## EXERCISE INSTRUCTIONS
Your answer needs to include each line of the records in which the string "return" can be found.

## ENTRIES SUPPLIED
- - - -
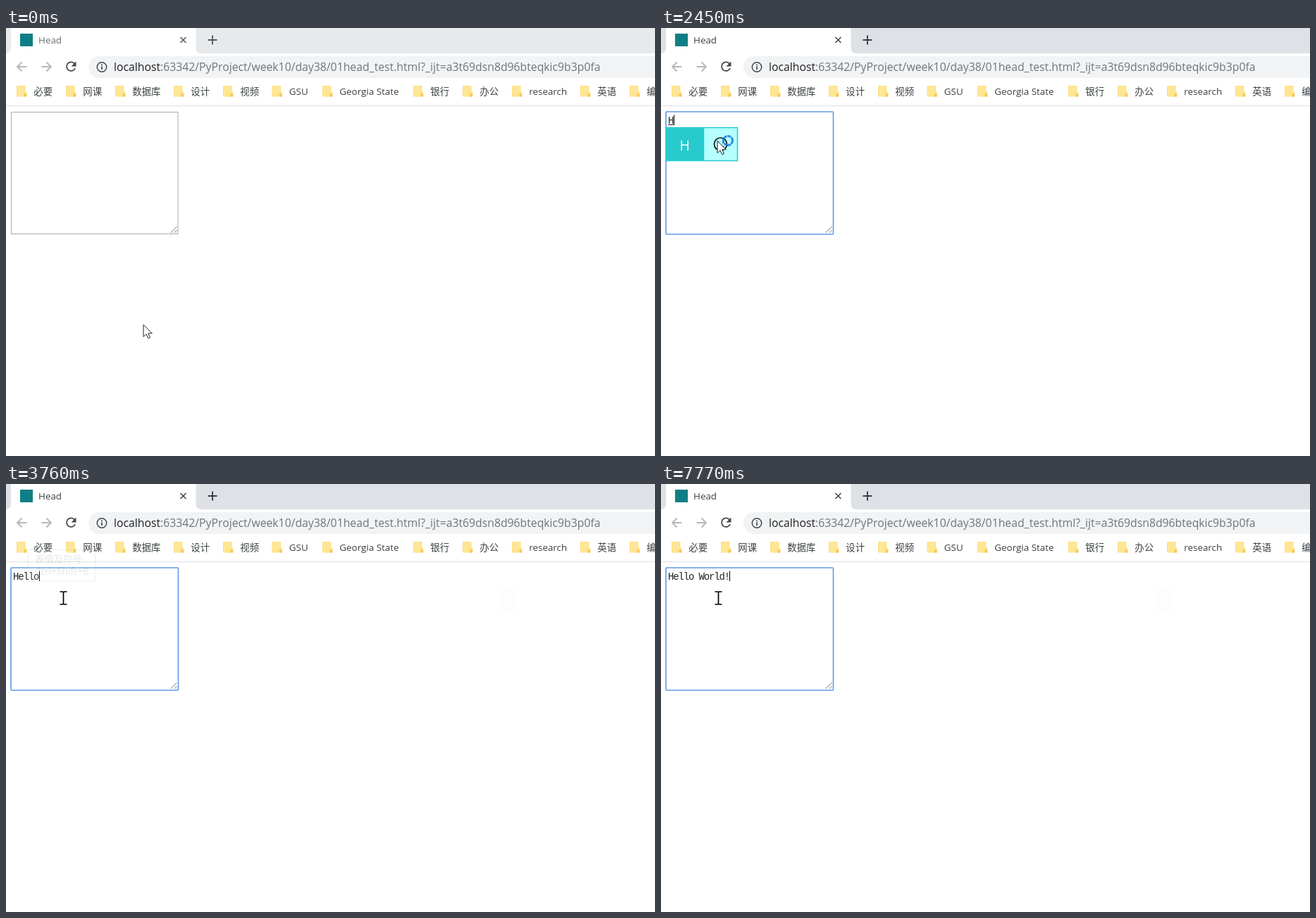
These frames come from a looping animation (921x608 px, 8 s). An HTML page:

```html
<!DOCTYPE html>
<html lang="zh">
<head>
<meta charset="utf-8">
<title>Head</title>
<style>
  html, body { margin: 0; width: 100%; height: 100%; overflow: hidden; background: #fff; }
  svg { display: block; font-family: "Open Sans", "Noto Sans CJK SC", "Noto Sans CJK", sans-serif; }
  text { white-space: pre; }
  .small { font-size: 13.4px; fill: #3c4043; }
  .typed { font: 14px "Liberation Mono", monospace; letter-spacing: -1.15px; fill: #222; }
  .word { font-size: 19.5px; }
  .index { font-size: 13.5px; fill: #777; }
  .line { fill: none; stroke: #45494d; stroke-width: 1.8; }
</style>
</head>
<body>
<svg width="921" height="608" viewBox="0 0 921 608">
  <rect id="strip" width="921" height="36"/>
  <path d="M-1 36Q7 36 7 28V0H269.500V28Q269.500 36 277.500 36Z" fill="#fff"/>
  <rect x="20" y="8" width="18" height="18" fill="#0e7f86"/>
  <g id="tab">
    <text x="46" y="22.3" font-size="13.4">Head</text>
    <path d="M247.5 13l8 8m0-8l-8 8" stroke="currentColor" stroke-width="1.5"/>
    <path d="M286.5 17h13M293 10.5v13" stroke="currentColor" stroke-width="1.9"/>
  </g>

  <path class="line" style="stroke:#b5b7ba" d="M29.5 55H16.5M22.5 48.5L16 55l6.5 6.5M50.5 55h13M57.5 48.5L64 55l-6.5 6.5"/>
  <path class="line" d="M97.3 50.7A6.3 6.3 0 1 0 98.2 57"/>
  <path d="M99.5 47.5v7h-7z" fill="#45494d"/>
  <path d="M921 40H132.5a15.5 15.5 0 0 0 0 31H921z" fill="#f1f3f4"/>
  <circle class="line" style="stroke-width:1.5" cx="136" cy="55.5" r="6.7"/>
  <path class="line" d="M136 54.5v4.500M136 51.5v1.700"/>
  <text x="153" y="61" font-size="15.78" fill="#70757a"><tspan fill="#202124">localhost</tspan>:63342/PyProject/week10/day38/01head_test.html?_ijt=a3t69dsn8d96bteqkic9b3p0fa</text>
  <g id="bookmarks"></g>
  <path d="M0 110.5H921" stroke="#dcdee1"/>

  <rect id="box" fill="#fff"/>
  <path d="M233.5 291l9-9M238.5 291l4-4" stroke="#777"/>
  <g id="live"></g>
</svg>
<script>
const $ = id => document.getElementById(id);
const TEAL = '#27cbcd';
const DURATION = 8000;
const MESSAGE = 'Hello World!';
const KEY_TIMES = [2450, 2680, 2990, 3130, 3290, 4450, 4980, 5290, 5530, 5690, 5920, 6770];
const CARET_OFF = [[0, 1050], [1430, 1980], [4150, 4450], [6450, 6770], [7300, 7770]];
const COMMIT = 3590;

// Suggestion lists by number of typed letters, with the right end of each list
const SUGGESTIONS = {
  2: [590, ['He', 'Her', 'Here', 'Hey', "He's", 'Hes', 'Hex']],
  3: [764.5, ['Held', 'Help', 'Helda', 'Helicopter', 'Helicopters', 'Hell', 'Hello']],
  4: [724.5, ['Hell', 'Hello', "Hell's", 'Hells', 'Hellos', 'Hellish', 'Hellholes']]
};

const setAll = (el, attrs) => Object.entries(attrs).forEach(([k, v]) => el.setAttribute(k, v));
const rect = (x, y, w, h, fill, stroke = 'none') =>
  `<rect x="${x}" y="${y}" width="${w}" height="${h}" fill="${fill}" stroke="${stroke}"/>`;
const path = (d, stroke, width = 1, fill = 'none') =>
  `<path d="${d}" stroke="${stroke}" stroke-width="${width}" fill="${fill}"/>`;
const text = (cls, x, y, s, style = '') =>
  `<text class="${cls}" x="${x}" y="${y}" style="${style}">${s}</text>`;

const pen = document.createElement('canvas').getContext('2d');
pen.font = '19.5px "Open Sans", sans-serif';
const wordWidth = s => pen.measureText(s).width;

$('bookmarks').innerHTML = [
  [15, '必要'], [85, '网课'], [155, '数据库'], [238, '设计'], [308, '视频'], [377.5, 'GSU'],
  [449, 'Georgia State'], [578, '银行'], [648, '办公'], [718, 'research'], [815, '英语'], [885, '编程']
].map(([x, label]) =>
  path(`M${x + .5} 82.5h11.5v9h2v5.500h-13.500z`, '#fbdf86', 1, '#ffe694') +
  rect(x + 10.5, 93.5, 3.5, 4, '#f5c94c') +
  text('small', x + 24.3, 95.3, label)).join('');

const arrow = (x, y) =>
  path(`M${x + .5} ${y + .5}v17l4-3.700 2.800 6 2.700-1.200-2.700-5.800h5.500z`, '#222', 1, '#fff');
const iBeam = (x, y) =>
  path(`M${x - 5} ${y - 9}h4l1 1 1-1h4M${x} ${y - 8}v16M${x - 5} ${y + 9}h4l1-1 1 1h4`, '#000', 1.7);

function smiley(x) {
  return `<circle cx="${x}" cy="165" r="9" fill="none" stroke="#111" stroke-width="1.7"/>` +
    path(`M${x - 4.5} 168q4.5 4.5 9 0M${x - 3.5} 161v2.500m7-2.500v2.500`, '#111', 1.7);
}

function popup(count) {
  const list = SUGGESTIONS[count];
  const single = MESSAGE.slice(0, count);
  const end = list ? list[0] : count === 1 ? 60.5 : 93.5;
  let out = rect(7.5, 141.5, end + 40.5, 47, '#fff');
  if (list) {
    let x = 26.7;
    list[1].forEach((word, i) => {
      const w = wordWidth(word);
      const style = i ? '' : 'fill:#fff';
      if (!i) out += rect(8, 142, x + w + 22.5, 46, '#57ffff');
      out += text('index', x, 173, i + 1, style) + text('word', x + 11.5, 174, word, style);
      x += w + 48.3;
    });
    out += rect(end - 24, 146.5, 23.5, 37.5, '#f0f0f0', '#c4c4c4') +
      path(`M${end - 18} 153l12 12-12 12`, '#444', 1.4);
  } else {
    out += rect(8, 142, end - 8, 46, count === 1 ? TEAL : '#57ffff') +
      text('word', (7 + end - wordWidth(single)) / 2, 174, single, 'fill:#fff');
    if (count === 1) out += rect(end, 142, 48, 46, '#b5ffff');
  }
  return out + smiley(end + 24) +
    path(`M7.5 141.5H${end + 48}V188.5H7.5zM${end} 141.5v47`, TEAL, 1.5);
}

function tooltip(t) {
  const opacity = t < 3370 ? 0 : t < 3450 ? .5 : t < COMMIT ? 1 : t < 3670 ? .75 : t < 3760 ? .4 : t < 3820 ? .12 : 0;
  return `<g opacity="${opacity}">` + rect(31.5, 93.5, 95, 44.5, '#fff', '#777') +
    text('small', 41, 111.5, '表情及符号') +
    text('small', 41, 128.5, 'Ctrl+Shift+B', 'font-size:13.9px') + '</g>';
}

// The pointer travels in nine even steps, passing its goal slightly before settling
function pointer(t) {
  const step = t < 270 ? 0 : Math.min(9, Math.floor((t - 270) / 77.5 + 1e-6) + 1);
  if (step === 9) return [81.5, 162];
  if (step === 8) return [76, 159];
  const p = step / 7, e = p * p * (3 - 2 * p);
  return [195 - 123 * e, 421 - 264 * e];
}

function render(t) {
  const focused = t >= 1050;
  const count = KEY_TIMES.filter(k => k <= t).length;
  const composing = count > 0 && t < COMMIT;
  const caret = 11.5 + Math.floor(count * 7.2);

  $('strip').setAttribute('fill', focused ? '#dee1e6' : '#e7eaed');
  $('tab').setAttribute('style', focused ? 'fill:#3c4043;color:#3c4043' : 'fill:#6a6e73;color:#55595e');
  setAll($('box'), focused
    ? { x: 7, y: 119, width: 237.5, height: 174, rx: 1, stroke: '#5f9ae8', 'stroke-width': 1.6 }
    : { x: 7.5, y: 119.5, width: 236.5, height: 173, rx: 0, stroke: '#acacac', 'stroke-width': 1 });

  let out = t >= 3290 ? rect(702, 148, 22, 35, '#fdfdfd') : '';
  out += text('typed', 10, 136, MESSAGE.slice(0, count));
  if (composing) out += path(`M10 137.5H${caret}`, '#222');
  if (!CARET_OFF.some(([a, b]) => t >= a && t < b)) out += path(`M${caret} 123.5v14.500`, '#000');
  if (composing) out += popup(count);
  out += tooltip(t);

  const [x, y] = pointer(t);
  out += composing ? arrow(79.5, 160) : y < 292 ? iBeam(x, y) : arrow(x - .5, y);
  if (t >= 2450 && t < 2530)
    out += '<circle cx="95" cy="160" r="6.5" fill="none" stroke="#2b8fe0" stroke-width="3" stroke-dasharray="5 .8"/>';
  $('live').innerHTML = out;
}

function tick() {
  render(performance.now() % DURATION);
  requestAnimationFrame(tick);
}
tick();
</script>
</body>
</html>
```
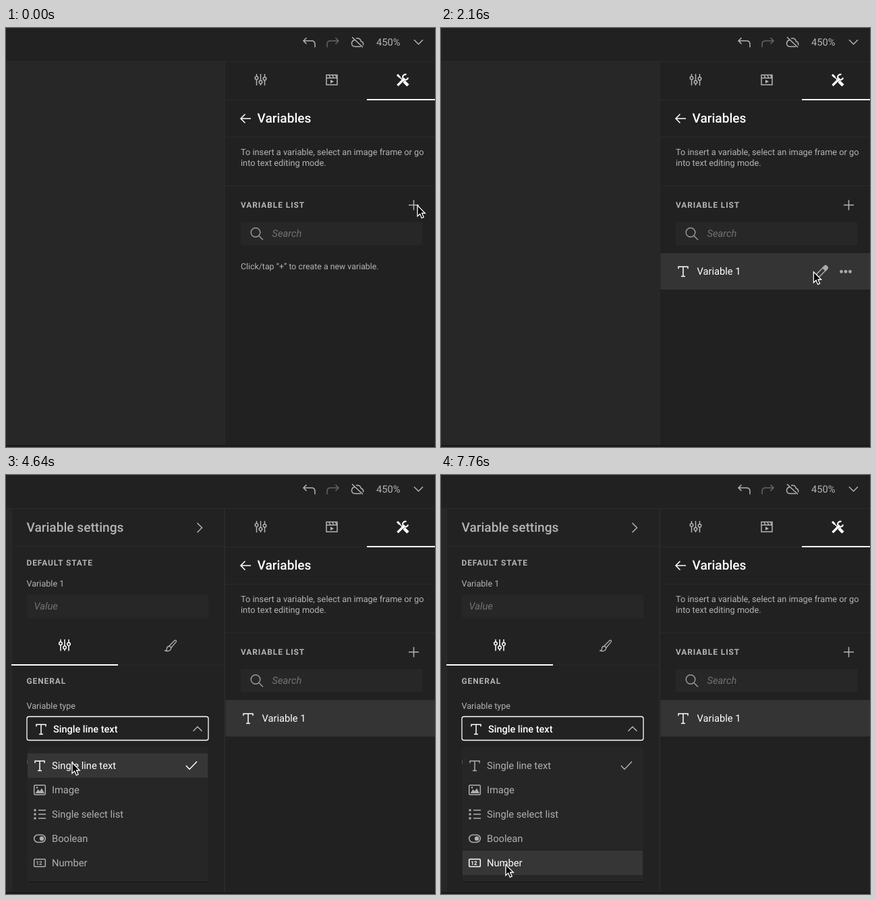
Recreate the animation shown at these times as an HTML page. Size 636 by 620 pixels, loop 8000 ms.

```html
<!DOCTYPE html>
<html lang="en">
<head>
<meta charset="utf-8">
<title>Variable panel</title>
<style>
html, body { margin: 0; width: 100%; height: 100%; overflow: hidden; background: #212121; }
svg { display: block; width: 636px; height: 620px; color: #b4b4b4; }
text { font: 14.7px Roboto, sans-serif; fill: currentColor; text-rendering: geometricPrecision; }
.title { font-size: 19.1px; font-weight: 500; }
.small { font-size: 12.6px; }
.caps { font-size: 11.9px; font-weight: 700; letter-spacing: .95px; }
.hint { font-style: italic; fill: #737373; }
.line { fill: none; stroke: currentColor; stroke-width: 1.5; }
.rule { fill: none; stroke: #2a2a2a; }
.solid { fill: currentColor; }
.field { fill: #272727; }
.white { color: #fff; }
.dim { color: #666; }
</style>
</head>
<body>
<svg viewBox="0 0 636 620">
  <defs>
    <path id="letterT" class="line" d="M1 4.2V1.2H15V4.2M8 1.2V15.4M5 15.4H11"/>
    <g id="sliders" class="line">
      <path d="M-6-8.5V-5M-6 0V8.5M0-8.5V1M0 6V8.5M6-8.5V-4M6 1V8.5"/>
      <circle cx="-6" cy="-2.5" r="2.3"/><circle cy="3.5" r="2.3"/><circle cx="6" cy="-1.5" r="2.3"/>
    </g>
    <path id="undo" class="line" d="M445.500 15L441 19.500L445.500 24M441 19.500H453Q458 19.500 458 24.500V29"/>
  </defs>

  <rect y="50" width="324" height="567" fill="#272727"/>
  <path class="rule" d="M0 49.500H636M324.500 50V617M325 106.500H636M325 161.500H636M325 233.500H636"/>

  <!-- top bar -->
  <g transform="translate(0 -.5)">
    <use href="#undo"/>
    <use href="#undo" class="dim" transform="matrix(-1 0 0 1 934 0)"/>
    <path class="line" d="M513 14L529 29M517.500 18Q512.500 19 512.500 23.500Q513 28 517 28H526M519 16Q525 14.500 526.500 20.500Q530.500 21.500 529.500 26"/>
    <text x="549" y="26.800">450%</text>
    <path class="line" d="M605 18L611.500 24.500L618 18"/>
  </g>

  <!-- tabs -->
  <use href="#sliders" x="377.500" y="76.500"/>
  <path class="line" d="M475 69.500H491V84H475ZM475 74H491M479 70L481 74M484 70L486 74M488.500 70L490.500 74"/>
  <path class="solid" d="M481 76.500V82L486 79.200Z"/>
  <g class="line white">
    <path style="stroke-width:3" d="M580 69L584 73"/>
    <path d="M583 72L590 79"/>
    <path style="stroke-width:4.500" d="M590 79L596 85"/>
    <path style="stroke-width:3.200" d="M580.500 85L591 74.500"/>
    <path style="stroke-width:2.200" d="M593.500 69A4 4 0 1 0 596 73.500"/>
  </g>
  <rect x="535" y="105" width="101" height="2" fill="#fff"/>

  <!-- variable list -->
  <path class="line white" d="M363 134H348M354.500 127.500L348 134L354.500 140.500"/>
  <text class="title white" x="372.500" y="140.400">Variables</text>
  <text class="small" style="font-size:12.750px" x="348" y="188.300">To insert a variable, select an image frame or go</text>
  <text class="small" style="font-size:12.750px" x="348" y="203.500">into text editing mode.</text>
  <text class="caps" x="348" y="265.600">VARIABLE LIST</text>
  <path class="line" d="M597 262H612M604.500 254.500V269.500"/>
  <rect class="field" x="348" y="287" width="269.500" height="34.500" rx="2"/>
  <g id="search" class="line"><circle cx="370" cy="302.500" r="6.800"/><path d="M375 307.500L381 313.500"/></g>
  <text class="hint" x="394.500" y="308.600">Search</text>
  <text id="empty" class="small" style="font-size:12.350px" x="348" y="356.500">Click/tap “+” to create a new variable.</text>
  <g id="row" class="white">
    <rect x="325.500" y="333" width="311" height="54" fill="#343434"/>
    <use href="#letterT" x="351" y="352"/>
    <text x="379.500" y="365">Variable 1</text>
    <g id="actions">
      <g id="pencil" class="line">
        <path d="M556.500 368L557.500 363.500L568 353Q569.500 351.500 571 353L572 354Q573.500 355.500 572 357L561.500 367.500Z"/>
        <path class="solid" d="M566 355L570 359L573 356Q574 354 572.500 353L571 351.700Q569.500 351 568.500 352.500Z"/>
      </g>
      <g fill="#aaa"><circle cx="593.500" cy="360.500" r="2.400"/><circle cx="600" cy="360.500" r="2.400"/><circle cx="606.500" cy="360.500" r="2.400"/></g>
    </g>
  </g>

  <!-- settings -->
  <g id="settings">
    <rect x="8" y="50" width="316" height="567" fill="#222"/>
    <path class="rule" d="M8.500 50V617M8 105.500H324M166 281.500H324M323.500 50V617"/>
    <text class="title" x="30.500" y="84.200">Variable settings</text>
    <path class="line" d="M283.500 71L290.500 78L283.500 85"/>
    <text class="caps" x="30.500" y="133.600">DEFAULT STATE</text>
    <text class="small" x="30.500" y="165.300">Variable 1</text>
    <rect class="field" x="31" y="177" width="269.500" height="35" rx="3"/>
    <text class="hint" x="41.500" y="199.200">Value</text>
    <use href="#sliders" class="white" x="87" y="251.700"/>
    <path class="line" style="stroke-width:1.300" d="M242 253L250 244.800Q253 243.500 252.300 246.800L245 255.500ZM242 253.500Q238.500 253.500 238.500 257Q238.500 259.500 236.500 260Q243.500 262 245 256"/>
    <rect x="8" y="280" width="158" height="2" fill="#fff"/>
    <text class="caps" x="30.500" y="308.600">GENERAL</text>
    <text class="small" x="30.500" y="346">Variable type</text>
    <rect id="select" x="31" y="357.500" width="269" height="35" rx="3" stroke-width="1.300"/>
    <g class="white">
      <use href="#letterT" x="44" y="368"/>
      <text x="70" y="381" style="font-size:14.500px;font-weight:500">Single line text</text>
    </g>
    <path id="chevron" class="line" d="M277.500 373L284 379.500L290.500 373"/>
    <rect x="31" y="416.500" width="29" height="16" rx="8" fill="#4fc3ae"/>
    <circle cx="52" cy="424.500" r="5.700" fill="#fff"/>
    <text x="71" y="429.300">Visible</text>
    <g id="menu">
      <rect x="31.500" y="403" width="268.500" height="199" rx="2" fill="#262626"/>
      <path d="M35 602H299" stroke="#191919" stroke-width="1.500"/>
    </g>
  </g>

  <rect y="617" width="636" height="3" fill="#1e191b"/>

  <g id="cursor">
    <path id="arrow" fill="#000" stroke="#fff" stroke-width="1.300" d="M1 1.500V17.500L4.700 14L7.300 20.200L10.200 19L7.600 13H12.300Z"/>
    <path id="hand" fill="#000" stroke="#fff" d="M-2 1.500Q0-.5 1.500 1.500L2.500 6.500Q4.500 5 5.500 7Q7.500 5.800 8.300 7.800Q10.500 7.300 11 9.500V13L9.500 15V18H1V16L-4.500 10.500Q-5 8-2.500 9L-.5 11ZM3 12V15M5.300 12V15M7.600 12V15"/>
  </g>
</svg>
<script>
const LOOP = 8000, STEP = 80;
const $ = id => document.getElementById(id);
const show = (id, on) => $(id).style.display = on ? '' : 'none';
const tint = (node, color) => node.style.color = color;

const options = [
  ['Single line text', '<use href="#letterT" x="42" y="-8"/><path class="line" d="M267 0L272 5.500L283-6"/>'],
  ['Image', '<rect class="line" x="41.700" y="-7" width="16.600" height="14" rx="1.500"/><path class="solid" d="M43.500 5L47.500-1L50 2L53-2.500L57 5Z"/><circle class="solid" cx="46" cy="-3.500" r="1.300"/>'],
  ['Single select list', '<path class="line" d="M48-6H59M48 0H59M48 6H59"/><path class="solid" d="M41.500-7.500h3v3h-3zM41.500-1.500h3v3h-3zM41.500 4.500h3v3h-3z"/>'],
  ['Boolean', '<rect class="line" x="41.700" y="-5.500" width="16.600" height="11" rx="5.500"/><circle class="solid" cx="53" r="3.200"/>'],
  ['Number', '<rect class="line" x="41.700" y="-5.500" width="16.600" height="11" rx="1"/><text x="44.300" y="3" style="font-size:8px;font-weight:700">12</text>']
];
$('menu').innerHTML += options.map(([label, icon], i) =>
  `<g class="option" transform="translate(0 ${430 + 36 * i})">
    <rect x="32" y="-18" width="267" height="36"/>${icon}<text x="68" y="5">${label}</text></g>`).join('');
const rows = [...document.querySelectorAll('.option')];
const hoverTimes = [4640, 5200, 5920, 6400, 7120];

// Pointer stops: time, x, y
const stops = [
  [0, 609, 261], [200, 609, 261], [720, 604, 263], [1160, 604, 263], [1520, 515.5, 329.5],
  [2000, 541, 356], [2480, 566.5, 362.5], [2900, 566.5, 362.5], [3480, 120, 380], [3840, 99, 378],
  [4440, 99, 378], [4640, 97, 424], [4800, 97, 434], [5000, 97, 434], [5440, 99, 473],
  [5720, 99, 473], [5840, 99, 488], [6000, 99, 503], [6200, 99, 503], [6560, 91, 542],
  [6640, 91, 542], [6720, 91, 543], [6920, 91, 543], [7360, 96, 595], [7760, 95, 575], [8000, 95, 575]
];

const slope = (i, axis) => i >= 0 && stops[i + 1]
  ? (stops[i + 1][axis] - stops[i][axis]) / (stops[i + 1][0] - stops[i][0]) : 0;

// Smooth through-speed at a stop, zero where the pointer rests or turns
function tangent(i, axis) {
  const a = slope(i - 1, axis), b = slope(i, axis);
  return a * b > 0 ? 2 * a * b / (a + b) : 0;
}

function pointer(t, axis) {
  const i = stops.findLastIndex(s => s[0] <= t), from = stops[i], to = stops[i + 1];
  const d = to[0] - from[0], u = (t - from[0]) / d, v = 1 - u;
  return from[axis] * v * v * (1 + 2 * u) + to[axis] * u * u * (3 - 2 * u)
    + d * u * v * (v * tangent(i, axis) - u * tangent(i + 1, axis));
}

function draw(t) {
  const between = (a, b) => t >= a && t < b;
  const open = t >= 3600, onPencil = between(2320, 2960);
  show('empty', t < 960);
  show('row', t >= 960);
  show('actions', between(1600, 3040));
  show('settings', t >= 2640);
  show('menu', open);
  show('hand', onPencil);
  show('arrow', !onPencil);
  tint($('search'), between(1360, 1600) ? '#fff' : '#999');
  tint($('pencil'), onPencil ? '#fff' : '#aaa');
  $('select').setAttribute('fill', open ? '#222' : '#262626');
  $('select').setAttribute('stroke', open ? '#fff' : 'none');
  $('chevron').setAttribute('transform', open ? 'matrix(1 0 0 -1 0 752)' : '');
  const hovered = hoverTimes.findLastIndex(h => t >= h);
  rows.forEach((row, i) => {
    tint(row, i === hovered ? '#fff' : '#b0b0b0');
    row.firstElementChild.setAttribute('fill', i === hovered ? '#363636' : 'none');
  });
  $('cursor').setAttribute('transform', `translate(${pointer(t, 1)} ${pointer(t, 2)})`);
}

function tick() {
  draw(Math.floor(performance.now() % LOOP / STEP) * STEP);
  requestAnimationFrame(tick);
}
tick();
</script>
</body>
</html>
```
- - - -
## RESPONSE FOR THIS EXERCISE
  return `<circle cx="${x}" cy="165" r="9" fill="none" stroke="#111" stroke-width="1.7"/>` +
  return out + smiley(end + 24) +
  return `<g opacity="${opacity}">` + rect(31.5, 93.5, 95, 44.5, '#fff', '#777') +
  if (step === 9) return [81.5, 162];
  if (step === 8) return [76, 159];
  return [195 - 123 * e, 421 - 264 * e];
  return a * b > 0 ? 2 * a * b / (a + b) : 0;
  return from[axis] * v * v * (1 + 2 * u) + to[axis] * u * u * (3 - 2 * u)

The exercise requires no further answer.